The book, “The Cartographer of No Man’s Land,” is about a young would-be artist and his scarred return home after the Battle of Vimy Ridge, where Canada’s victory helped forged its national identity.

Dec 26, 2013

Book Talk:-’Cartographer of No Man’s Land’ on World War One’s place in fiction

BOSTON, Dec 26 (Reuters) – Writer P.S. Duffy wove her
affection for Nova Scotia’s maritime culture, a career in
science and a background in history into a debut novel depicting
the trauma of World War One on the psyche and society.

The book, “The Cartographer of No Man’s Land,” is about a
young would-be artist and his scarred return home after the
Battle of Vimy Ridge, where Canada’s victory helped forged its
national identity.

Sep 26, 2013

Book Talk – ‘We Are Still Here,’ photo history of American Indian Movement

BOSTON (Reuters) – Dick Bancroft has been photographing the American Indian Movement (AIM) since it was founded in the late 1960s by activists with a vision of self-determination and a strategy of confrontation.

“We Are Still Here: A Photographic History of the American Indian Movement,” published earlier this year with text by Native American journalist Laura Waterman Wittstock, is his record of the group’s fight for civil rights.

Sep 26, 2013

‘We Are Still Here,’ photo history of American Indian Movement

BOSTON (Reuters) – Dick Bancroft has been photographing the American Indian Movement (AIM) since it was founded in the late 1960s by activists with a vision of self-determination and a strategy of confrontation.

“We Are Still Here: A Photographic History of the American Indian Movement,” published earlier this year with text by Native American journalist Laura Waterman Wittstock, is his record of the group’s fight for civil rights.

Sep 19, 2013
Sep 16, 2013

Grateful Dead songwriter hits the road for rare tour

BOSTON (Reuters) – Grateful Dead lyricist Robert Hunter has dusted off his guitar, practiced five hours a day and polished a repertoire for his first live-performance tour in nearly a decade.

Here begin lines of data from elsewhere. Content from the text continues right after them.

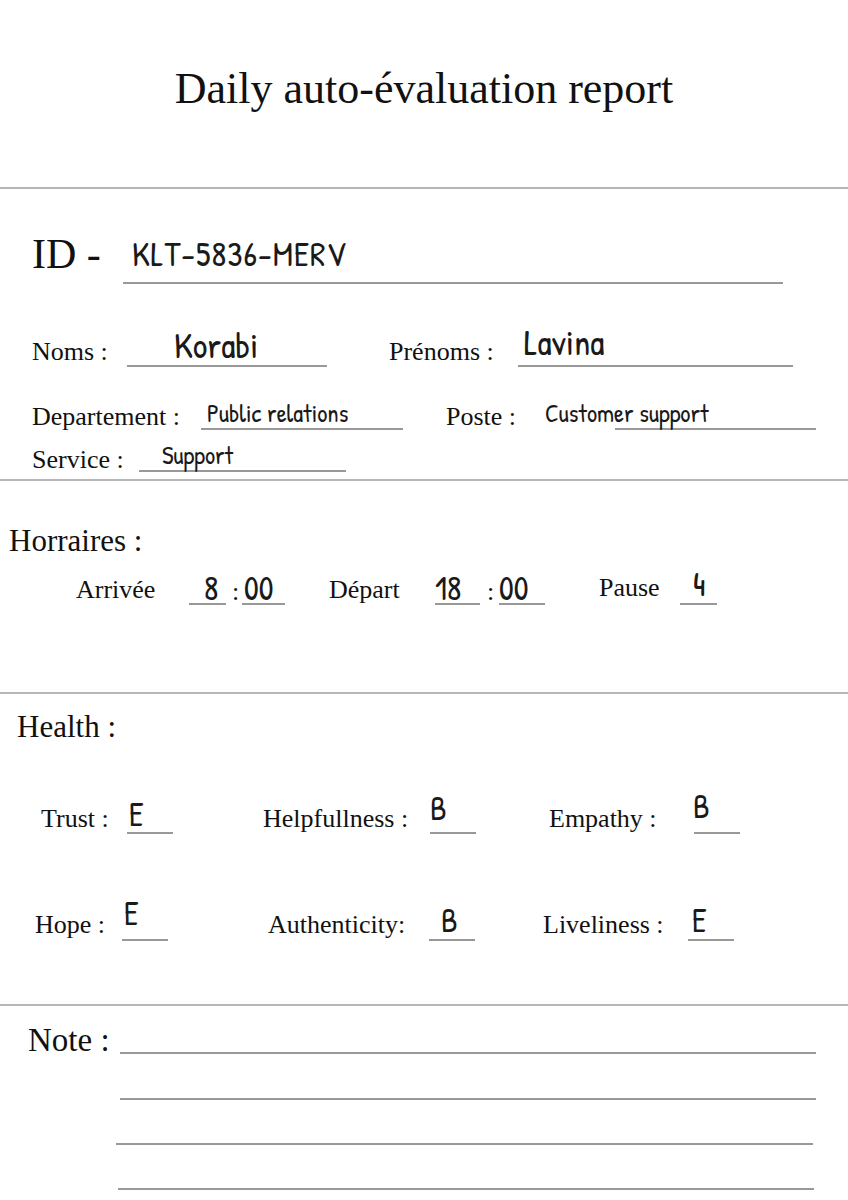
<!DOCTYPE html>
<html lang="en">
<head>
<meta charset="utf-8">
<title>Daily auto-évaluation report</title>
<link rel="stylesheet" href="https://fonts.googleapis.com/css2?family=Tinos&family=Patrick+Hand&display=swap">
<style>
  :root {
    --paper: #ffffff;
    --ink: #111111;
    --hand: #1a1a1a;
    --rule: #6e6e6e;
    --field-line: #333333;
  }
  html, body {
    margin: 0;
    padding: 0;
    width: 848px;
    height: 1200px;
    overflow: hidden;
    background: var(--paper);
  }
  .report { display: block; width: 848px; height: 1200px; }
  .printed { font-family: "Tinos", "Times New Roman", serif; fill: var(--ink); }
  .handwritten { font-family: "Patrick Hand", cursive; fill: var(--hand); }
  .section-rule { stroke: var(--rule); stroke-width: 1.2; }
  .field-line { stroke: var(--field-line); stroke-width: 1; }
  .label { font-size: 26px; }
  .heading { font-size: 31px; }
  .entry { font-size: 33px; }
  .entry-small { font-size: 25px; }
</style>
</head>
<body>
<svg class="report" viewBox="0 0 848 1200" xmlns="http://www.w3.org/2000/svg">
  <defs>
    <line id="grade-line" x1="0" y1="0" x2="46" y2="0" class="field-line"/>
  </defs>

  <!-- Title -->
  <text class="printed" x="424" y="103" font-size="44" text-anchor="middle">Daily auto-évaluation report</text>
  <line class="section-rule" x1="0" y1="188" x2="848" y2="188"/>

  <!-- Identity -->
  <g class="identity">
    <text class="printed" x="32" y="268" font-size="42">ID -</text>
    <line class="field-line" x1="123" y1="283" x2="783" y2="283"/>
    <text class="handwritten" x="132" y="266" font-size="34" letter-spacing="1">KLT-5836-MERV</text>

    <text class="printed label" x="32" y="360">Noms :</text>
    <line class="field-line" x1="127" y1="366" x2="327" y2="366"/>
    <text class="handwritten" x="174" y="358" font-size="36">Korabi</text>

    <text class="printed label" x="389" y="360">Prénoms :</text>
    <line class="field-line" x1="518" y1="366" x2="793" y2="366"/>
    <text class="handwritten" x="524" y="355" font-size="36">Lavina</text>

    <text class="printed label" x="32" y="425">Departement :</text>
    <line class="field-line" x1="201" y1="429" x2="403" y2="429"/>
    <text class="handwritten entry-small" x="207" y="422">Public relations</text>

    <text class="printed label" x="446" y="425">Poste :</text>
    <line class="field-line" x1="615" y1="429" x2="816" y2="429"/>
    <text class="handwritten entry-small" x="545" y="422">Customer support</text>

    <text class="printed label" x="32" y="468">Service :</text>
    <line class="field-line" x1="139" y1="471" x2="346" y2="471"/>
    <text class="handwritten entry-small" x="162" y="464">Support</text>
  </g>
  <line class="section-rule" x1="0" y1="480" x2="848" y2="480"/>

  <!-- Schedule -->
  <g class="schedule">
    <text class="printed heading" x="9" y="551">Horraires :</text>

    <text class="printed label" x="76" y="598">Arrivée</text>
    <line class="field-line" x1="189" y1="604" x2="226" y2="604"/>
    <text class="handwritten entry" x="204" y="600">8</text>
    <text class="printed label" x="232" y="600">:</text>
    <line class="field-line" x1="242" y1="604" x2="285" y2="604"/>
    <text class="handwritten entry" x="244" y="600">00</text>

    <text class="printed label" x="329" y="598">Départ</text>
    <line class="field-line" x1="435" y1="604" x2="480" y2="604"/>
    <text class="handwritten entry" x="435" y="600">18</text>
    <text class="printed label" x="487" y="600">:</text>
    <line class="field-line" x1="499" y1="604" x2="545" y2="604"/>
    <text class="handwritten entry" x="499" y="600">00</text>

    <text class="printed label" x="599" y="596">Pause</text>
    <line class="field-line" x1="680" y1="604" x2="717" y2="604"/>
    <text class="handwritten entry" x="693" y="596">4</text>
  </g>
  <line class="section-rule" x1="0" y1="693" x2="848" y2="693"/>

  <!-- Health grades -->
  <g class="health">
    <text class="printed heading" x="17" y="737">Health :</text>

    <text class="printed label" x="41" y="827">Trust :</text>
    <use href="#grade-line" x="127" y="833"/>
    <text class="handwritten entry" x="129" y="826">E</text>

    <text class="printed label" x="263" y="827">Helpfullness :</text>
    <use href="#grade-line" x="430" y="833"/>
    <text class="handwritten entry" x="430" y="820">B</text>

    <text class="printed label" x="549" y="827">Empathy :</text>
    <use href="#grade-line" x="694" y="833"/>
    <text class="handwritten entry" x="693" y="818">B</text>

    <text class="printed label" x="35" y="933">Hope :</text>
    <use href="#grade-line" x="122" y="940"/>
    <text class="handwritten entry" x="124" y="925">E</text>

    <text class="printed label" x="268" y="933">Authenticity:</text>
    <use href="#grade-line" x="429" y="940"/>
    <text class="handwritten entry" x="441" y="932">B</text>

    <text class="printed label" x="543" y="933">Liveliness :</text>
    <use href="#grade-line" x="688" y="940"/>
    <text class="handwritten entry" x="692" y="932">E</text>
  </g>
  <line class="section-rule" x1="0" y1="1005" x2="848" y2="1005"/>

  <!-- Notes -->
  <g class="notes">
    <text class="printed" x="28" y="1051" font-size="33">Note :</text>
    <line class="field-line" x1="120" y1="1053" x2="816" y2="1053" stroke-width="1.6"/>
    <line class="field-line" x1="120" y1="1099" x2="816" y2="1099"/>
    <line class="field-line" x1="116" y1="1144" x2="813" y2="1144"/>
    <line class="field-line" x1="118" y1="1189" x2="814" y2="1189"/>
  </g>
</svg>
</body>
</html>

Hunter’s way with words has earned him a place in the American idiom. “What a long strange trip it’s been,” from the 1970 Grateful Dead hit “Truckin’,” has become a widely used description of life’s serendipities.

Jul 16, 2013
Jul 16, 2013
Jul 16, 2013